I’m glad I made that choice, because waiting a day on this story was enlightening. It was a strange day, and I saw two main types of reactions: those who didn’t know what to say and those who knew exactly what to say.
I was in that former group. I certainly remember September 11, 2001, quite well. I was as horrified as any other person was by what happened. But Osama bin Laden and Al-Qaeda have not been an overwhelming fear for me. Sure, I hoped he could be put out of commission, but I’ve never had anything nagging at me, demanding righteous justice for those attacks. So in hearing the news, I didn’t feel any kind of sense of relief or closure. How could I? It’s not like now we’ll do away with the TSA and wiretapping and Gitmo and whatever. We’re not going to pull out of Afghanistan and Iraq. Killing the man doesn’t change any of the events or consequences.

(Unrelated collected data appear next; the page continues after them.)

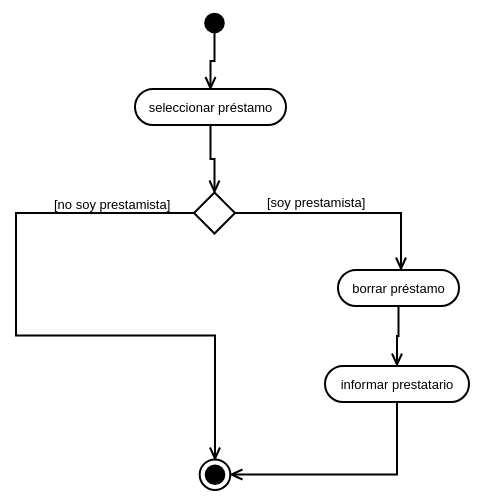
<!DOCTYPE html>
<html lang="es">
<head>
<meta charset="utf-8">
<title>Diagrama de actividad: borrar préstamo</title>
<style>
  :root {
    --ink: #000;
    --paper: #fff;
  }
  * { box-sizing: border-box; }
  html, body { margin: 0; overflow: hidden; background: var(--paper); }
  .diagram {
    position: relative;
    width: 484px;
    height: 504px;
    overflow: hidden;
    background: var(--paper);
    color: var(--ink);
    font: 13px/16px "Liberation Sans", Arial, sans-serif;
  }
  .flows {
    position: absolute;
    inset: 0;
    fill: none;
    stroke: var(--ink);
    stroke-width: 2;
  }
  .solid { fill: var(--ink); stroke: none; }
  .activity {
    position: absolute;
    display: flex;
    align-items: center;
    justify-content: center;
    height: 38px;
    padding-top: 2px;
    border: 2px solid var(--ink);
    border-radius: 19px;
    background: var(--paper);
    white-space: nowrap;
  }
  .select { left: 134px; top: 88px; width: 153px; }
  .delete { left: 337px; top: 269px; width: 123px; }
  .notify { left: 324px; top: 365px; width: 146px; }
  .guard { position: absolute; white-space: nowrap; }
  .guard-no { left: 54px; top: 197px; }
  .guard-yes { left: 267px; top: 195px; }
</style>
</head>
<body>
<main class="diagram">
  <svg class="flows" width="484" height="504" viewBox="0 0 484 504" aria-hidden="true">
    <defs>
      <path id="arrowhead" d="M-5 -11L0 0L5 -11"/>
    </defs>
    <g class="connectors">
      <path d="M214.5 32V61H210.5V87"/>
      <path d="M210.5 126V159H214.5V191"/>
      <path d="M194 213H16V335.5H215V458"/>
      <path d="M235 213H401V268"/>
      <path d="M398.5 306V336H397V364"/>
      <path d="M397 402V474.5H232"/>
    </g>
    <g class="arrowheads">
      <use href="#arrowhead" x="210.5" y="88"/>
      <use href="#arrowhead" x="214.5" y="191.5"/>
      <use href="#arrowhead" x="215" y="458.5"/>
      <use href="#arrowhead" x="401" y="268.5"/>
      <use href="#arrowhead" x="397" y="364.5"/>
      <use href="#arrowhead" transform="translate(231.5 474.5) rotate(90)"/>
    </g>
    <circle class="solid" cx="214.5" cy="23" r="10.3"/>
    <polygon points="214.5,192.5 235,213 214.5,233.5 194,213"/>
    <circle cx="215" cy="474.7" r="15.3"/>
    <circle class="solid" cx="215" cy="474.7" r="10.3"/>
  </svg>
  <div class="activity select">seleccionar préstamo</div>
  <div class="activity delete">borrar préstamo</div>
  <div class="activity notify">informar prestatario</div>
  <span class="guard guard-no">[no soy prestamista]</span>
  <span class="guard guard-yes">[soy prestamista]</span>
</main>
</body>
</html>
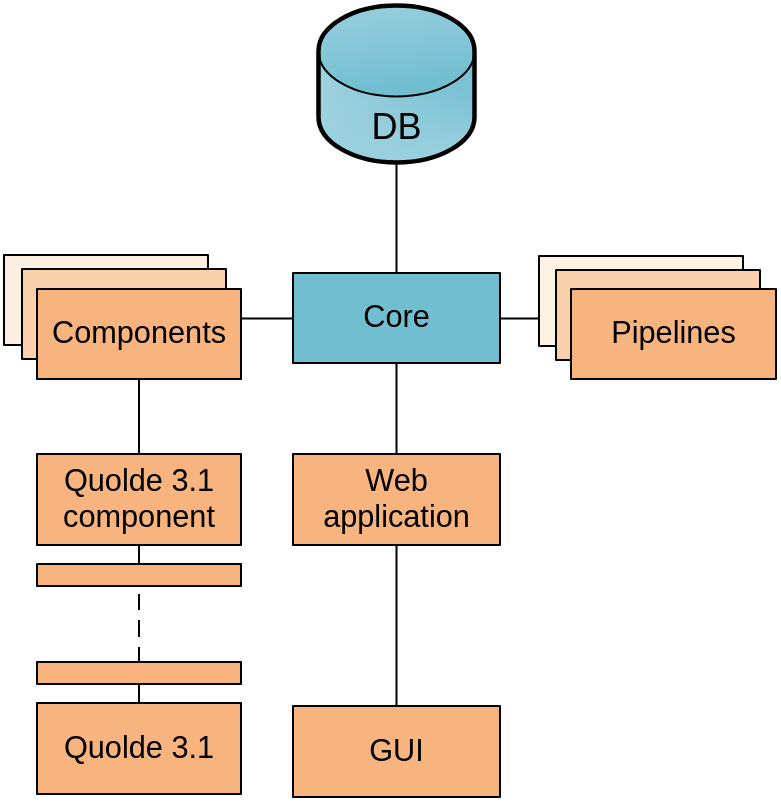
<!DOCTYPE html>
<html lang="en">
<head>
<meta charset="utf-8">
<title>System architecture</title>
<style>
:root {
  --ink: #000;
  --paper: #fff;
  --teal: #72bed1;
  --orange: #f8b47f;
  --orange-soft: #fbd0ac;
  --orange-pale: #fdeee2;
  --cream: #fef2e2;
}
* { box-sizing: border-box; }
html, body { margin: 0; background: var(--paper); }
body { width: 781px; height: 802px; overflow: hidden; }
.diagram {
  position: relative;
  width: 781px;
  height: 802px;
  overflow: hidden;
  color: var(--ink);
  font: 30.7px/36px "Liberation Sans", Arial, sans-serif;
}
.connectors, .database { position: absolute; left: 0; top: 0; }
.connectors { stroke: var(--ink); stroke-width: 2; }
.outline { fill: none; stroke: var(--ink); }
.node {
  position: absolute;
  display: flex;
  align-items: center;
  justify-content: center;
  width: 206px;
  height: 92px;
  padding-bottom: 2px;
  border: 2px solid var(--ink);
  border-radius: 1px;
  background: var(--orange);
  text-align: center;
  white-space: nowrap;
}
.middle { background: var(--orange-soft); }
.back { background: var(--orange-pale); }
.back.cream { background: var(--cream); }
.strip { height: 24px; }
.left { left: 36px; }
.center { left: 292px; width: 209px; }
.core { top: 272px; background: var(--teal); }
.database-label {
  position: absolute;
  left: 317px;
  top: 107px;
  width: 159px;
  font-size: 36px;
  line-height: 40px;
  text-align: center;
}
</style>
</head>
<body>
<main class="diagram">
  <svg class="connectors" width="781" height="802" aria-hidden="true">
    <path d="M396.5 160V274M396.5 363V455M396.5 544V707"/>
    <path d="M240 318.5H294M499 318.5H540"/>
    <path d="M139 378V455M139 544V565M139 684V704"/>
    <path d="M139 594V610M139 620V637M139 647V663"/>
  </svg>

  <svg class="database" width="781" height="170" aria-hidden="true">
    <defs>
      <linearGradient id="lid" x1="0.2" y1="0" x2="0.45" y2="1">
        <stop offset="0" stop-color="#98cfdd"/>
        <stop offset="0.9" stop-color="#72bed1"/>
      </linearGradient>
      <linearGradient id="side" x1="0" y1="0.5" x2="1" y2="0.4">
        <stop offset="0" stop-color="#9fd2df"/>
        <stop offset="0.2" stop-color="#94cddb"/>
        <stop offset="0.75" stop-color="#7fc4d5"/>
        <stop offset="1" stop-color="#78c1d3"/>
      </linearGradient>
      <linearGradient id="glow" x1="0" y1="0" x2="0" y2="1">
        <stop offset="0.55" stop-color="#9cd1df" stop-opacity="0"/>
        <stop offset="1" stop-color="#9cd1df"/>
      </linearGradient>
      <path id="can" d="M318.5 51A78 45.5 0 0 1 474.5 51V117A78 45.5 0 0 1 318.5 117Z"/>
    </defs>
    <use href="#can" fill="url(#side)"/>
    <use href="#can" fill="url(#glow)"/>
    <ellipse cx="396.5" cy="51" rx="78" ry="45.5" fill="url(#lid)"/>
    <path class="outline" stroke-width="2" d="M318.5 51A78 45.5 0 0 0 474.5 51"/>
    <use class="outline" href="#can" stroke-width="4.5"/>
  </svg>
  <div class="database-label">DB</div>

  <div class="node back" style="left:3px;top:254px"></div>
  <div class="node middle" style="left:21px;top:268px"></div>
  <div class="node left" style="top:288px">Components</div>

  <div class="node center core">Core</div>

  <div class="node back cream" style="left:538px;top:255px"></div>
  <div class="node middle" style="left:555px;top:269px"></div>
  <div class="node" style="left:570px;top:288px;width:207px">Pipelines</div>

  <div class="node left" style="top:453px;height:93px">Quolde 3.1<br>component</div>
  <div class="node left strip" style="top:563px"></div>
  <div class="node left strip" style="top:661px"></div>
  <div class="node left" style="top:702px;height:93px">Quolde 3.1</div>

  <div class="node center" style="top:453px;height:93px">Web<br>application</div>
  <div class="node center" style="top:705px;height:93px">GUI</div>
</main>
</body>
</html>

The latter group was hell of weird. I saw conservatives complaining about it. They complained that Obama took too much credit. They complained that the body was disposed of at sea. They complained that it took too long for Obama to do it. They complained that Osama was living in a mansion (because I guess that’s the Democrats’ fault?) I saw liberals who were upset that he wasn’t made to suffer more before being killed. I saw people cheering, waving flags, hugging, rejoicing over this. And I’m not saying we should stop and shed a tear for the life lost, but holy cow, this country sure does like it some revenge blood, doesn’t it?
(And of course there are the conspiracy theorists, who took special delight in going through every single shred of evidence and explaining why it proved exactly the opposite.)

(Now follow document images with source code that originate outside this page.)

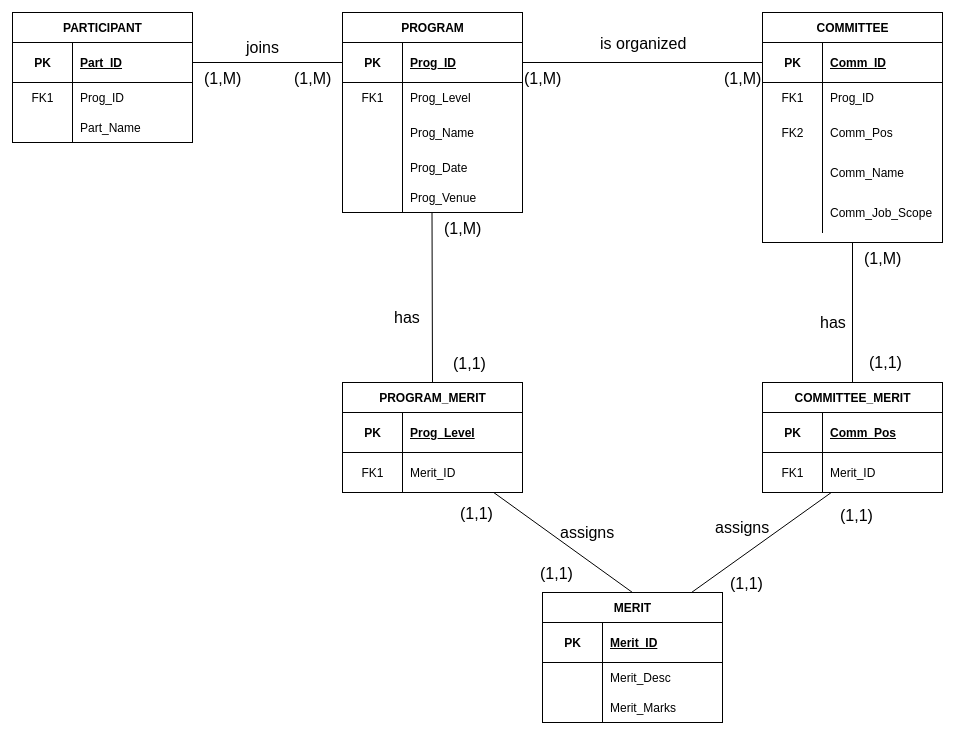
<!DOCTYPE html>
<html lang="en">
<head>
<meta charset="utf-8">
<title>Program merit entity relationship diagram</title>
<style>
:root { --ink: #000; --paper: #fff; }
* { box-sizing: border-box; }
body { margin: 0; background: var(--paper); }
.diagram {
  position: relative; width: 955px; height: 735px; overflow: hidden;
  background: var(--paper); color: var(--ink);
  font: 12px/14px "Liberation Sans", Arial, sans-serif;
}
.connectors { position: absolute; inset: 0; stroke: var(--ink); stroke-width: 1; }
.entity {
  position: absolute; left: var(--x); top: var(--y); width: 181px; height: var(--h);
  border: 1px solid var(--ink); background: var(--paper);
}
.entity h2 {
  display: flex; align-items: center; justify-content: center;
  height: 30px; margin: 0; border-bottom: 1px solid var(--ink);
  font-size: 12px; font-weight: 700;
}
.field { display: grid; grid-template-columns: 60px 1fr; height: 30px; }
.field.tall { height: 40px; }
.field.primary { height: 40px; border-bottom: 1px solid var(--ink); font-weight: 700; }
.field.primary .name { text-decoration: underline; }
.field.last { height: 29px; }
.field.tall.last { height: 39px; }
.key, .name { display: flex; align-items: center; }
.key { justify-content: center; border-right: 1px solid var(--ink); }
.name { padding-left: 7px; white-space: nowrap; }
.label {
  position: absolute; left: var(--x); top: var(--y); transform: translateY(-50%);
  font-size: 16px; line-height: 20px; white-space: nowrap;
}
</style>
</head>
<body>
<main class="diagram">
  <svg class="connectors" width="955" height="735" viewBox="0 0 955 735" aria-hidden="true">
    <line x1="192" y1="62.5" x2="343" y2="62.5"/>
    <line x1="522" y1="62.5" x2="763" y2="62.5"/>
    <line x1="432" y1="212" x2="432.5" y2="383"/>
    <line x1="852.5" y1="242" x2="852.5" y2="383"/>
    <line x1="493" y1="492" x2="632.5" y2="592.5"/>
    <line x1="832" y1="492" x2="691.5" y2="592.5"/>
  </svg>

  <section class="entity" style="--x:12px;--y:12px;--h:131px">
    <h2>PARTICIPANT</h2>
    <div class="field primary"><span class="key">PK</span><span class="name">Part_ID</span></div>
    <div class="field"><span class="key">FK1</span><span class="name">Prog_ID</span></div>
    <div class="field last"><span class="key"></span><span class="name">Part_Name</span></div>
  </section>

  <section class="entity" style="--x:342px;--y:12px;--h:201px">
    <h2>PROGRAM</h2>
    <div class="field primary"><span class="key">PK</span><span class="name">Prog_ID</span></div>
    <div class="field"><span class="key">FK1</span><span class="name">Prog_Level</span></div>
    <div class="field tall"><span class="key"></span><span class="name">Prog_Name</span></div>
    <div class="field"><span class="key"></span><span class="name">Prog_Date</span></div>
    <div class="field last"><span class="key"></span><span class="name">Prog_Venue</span></div>
  </section>

  <section class="entity" style="--x:762px;--y:12px;--h:231px">
    <h2>COMMITTEE</h2>
    <div class="field primary"><span class="key">PK</span><span class="name">Comm_ID</span></div>
    <div class="field"><span class="key">FK1</span><span class="name">Prog_ID</span></div>
    <div class="field tall"><span class="key">FK2</span><span class="name">Comm_Pos</span></div>
    <div class="field tall"><span class="key"></span><span class="name">Comm_Name</span></div>
    <div class="field tall"><span class="key"></span><span class="name">Comm_Job_Scope</span></div>
  </section>

  <section class="entity" style="--x:342px;--y:382px;--h:111px">
    <h2>PROGRAM_MERIT</h2>
    <div class="field primary"><span class="key">PK</span><span class="name">Prog_Level</span></div>
    <div class="field tall last"><span class="key">FK1</span><span class="name">Merit_ID</span></div>
  </section>

  <section class="entity" style="--x:762px;--y:382px;--h:111px">
    <h2>COMMITTEE_MERIT</h2>
    <div class="field primary"><span class="key">PK</span><span class="name">Comm_Pos</span></div>
    <div class="field tall last"><span class="key">FK1</span><span class="name">Merit_ID</span></div>
  </section>

  <section class="entity" style="--x:542px;--y:592px;--h:131px">
    <h2>MERIT</h2>
    <div class="field primary"><span class="key">PK</span><span class="name">Merit_ID</span></div>
    <div class="field"><span class="key"></span><span class="name">Merit_Desc</span></div>
    <div class="field last"><span class="key"></span><span class="name">Merit_Marks</span></div>
  </section>

  <span class="label" style="--x:246px;--y:48px">joins</span>
  <span class="label" style="--x:204px;--y:79px">(1,M)</span>
  <span class="label" style="--x:294px;--y:79px">(1,M)</span>

  <span class="label" style="--x:600px;--y:44px">is organized</span>
  <span class="label" style="--x:524px;--y:79px">(1,M)</span>
  <span class="label" style="--x:724px;--y:79px">(1,M)</span>

  <span class="label" style="--x:444px;--y:229px">(1,M)</span>
  <span class="label" style="--x:394px;--y:318px">has</span>
  <span class="label" style="--x:453px;--y:364px">(1,1)</span>

  <span class="label" style="--x:864px;--y:259px">(1,M)</span>
  <span class="label" style="--x:820px;--y:323px">has</span>
  <span class="label" style="--x:869px;--y:363px">(1,1)</span>

  <span class="label" style="--x:460px;--y:514px">(1,1)</span>
  <span class="label" style="--x:560px;--y:533px">assigns</span>
  <span class="label" style="--x:540px;--y:574px">(1,1)</span>

  <span class="label" style="--x:840px;--y:516px">(1,1)</span>
  <span class="label" style="--x:715px;--y:528px">assigns</span>
  <span class="label" style="--x:730px;--y:584px">(1,1)</span>
</main>
</body>
</html>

I imagine part of the confusion is due to the changing role of OBL in our political society. When 9/11 happened, he was terror personified. When Bush decided to start a proxy war in Iraq, he was pushed to the sidelines in favor of Saddam Hussein. When we captured Khalid Shaikh Mohammed, he became the mastermind of the 9/11 attacks, pushing OBL further out of the role. For ten years he’s been simultaneously Public Enemy Number One and no big deal.
I guess if him being dead gives you a sense of comfort, go for it. I’m not mourning him or anything, and I’m glad the world has one less theocratic terrorist on the loose, but now I have an emotional conundrum of my own: recognizing that there are more like him out there and that I’m still not paralyzingly afraid of them.
Related: He won.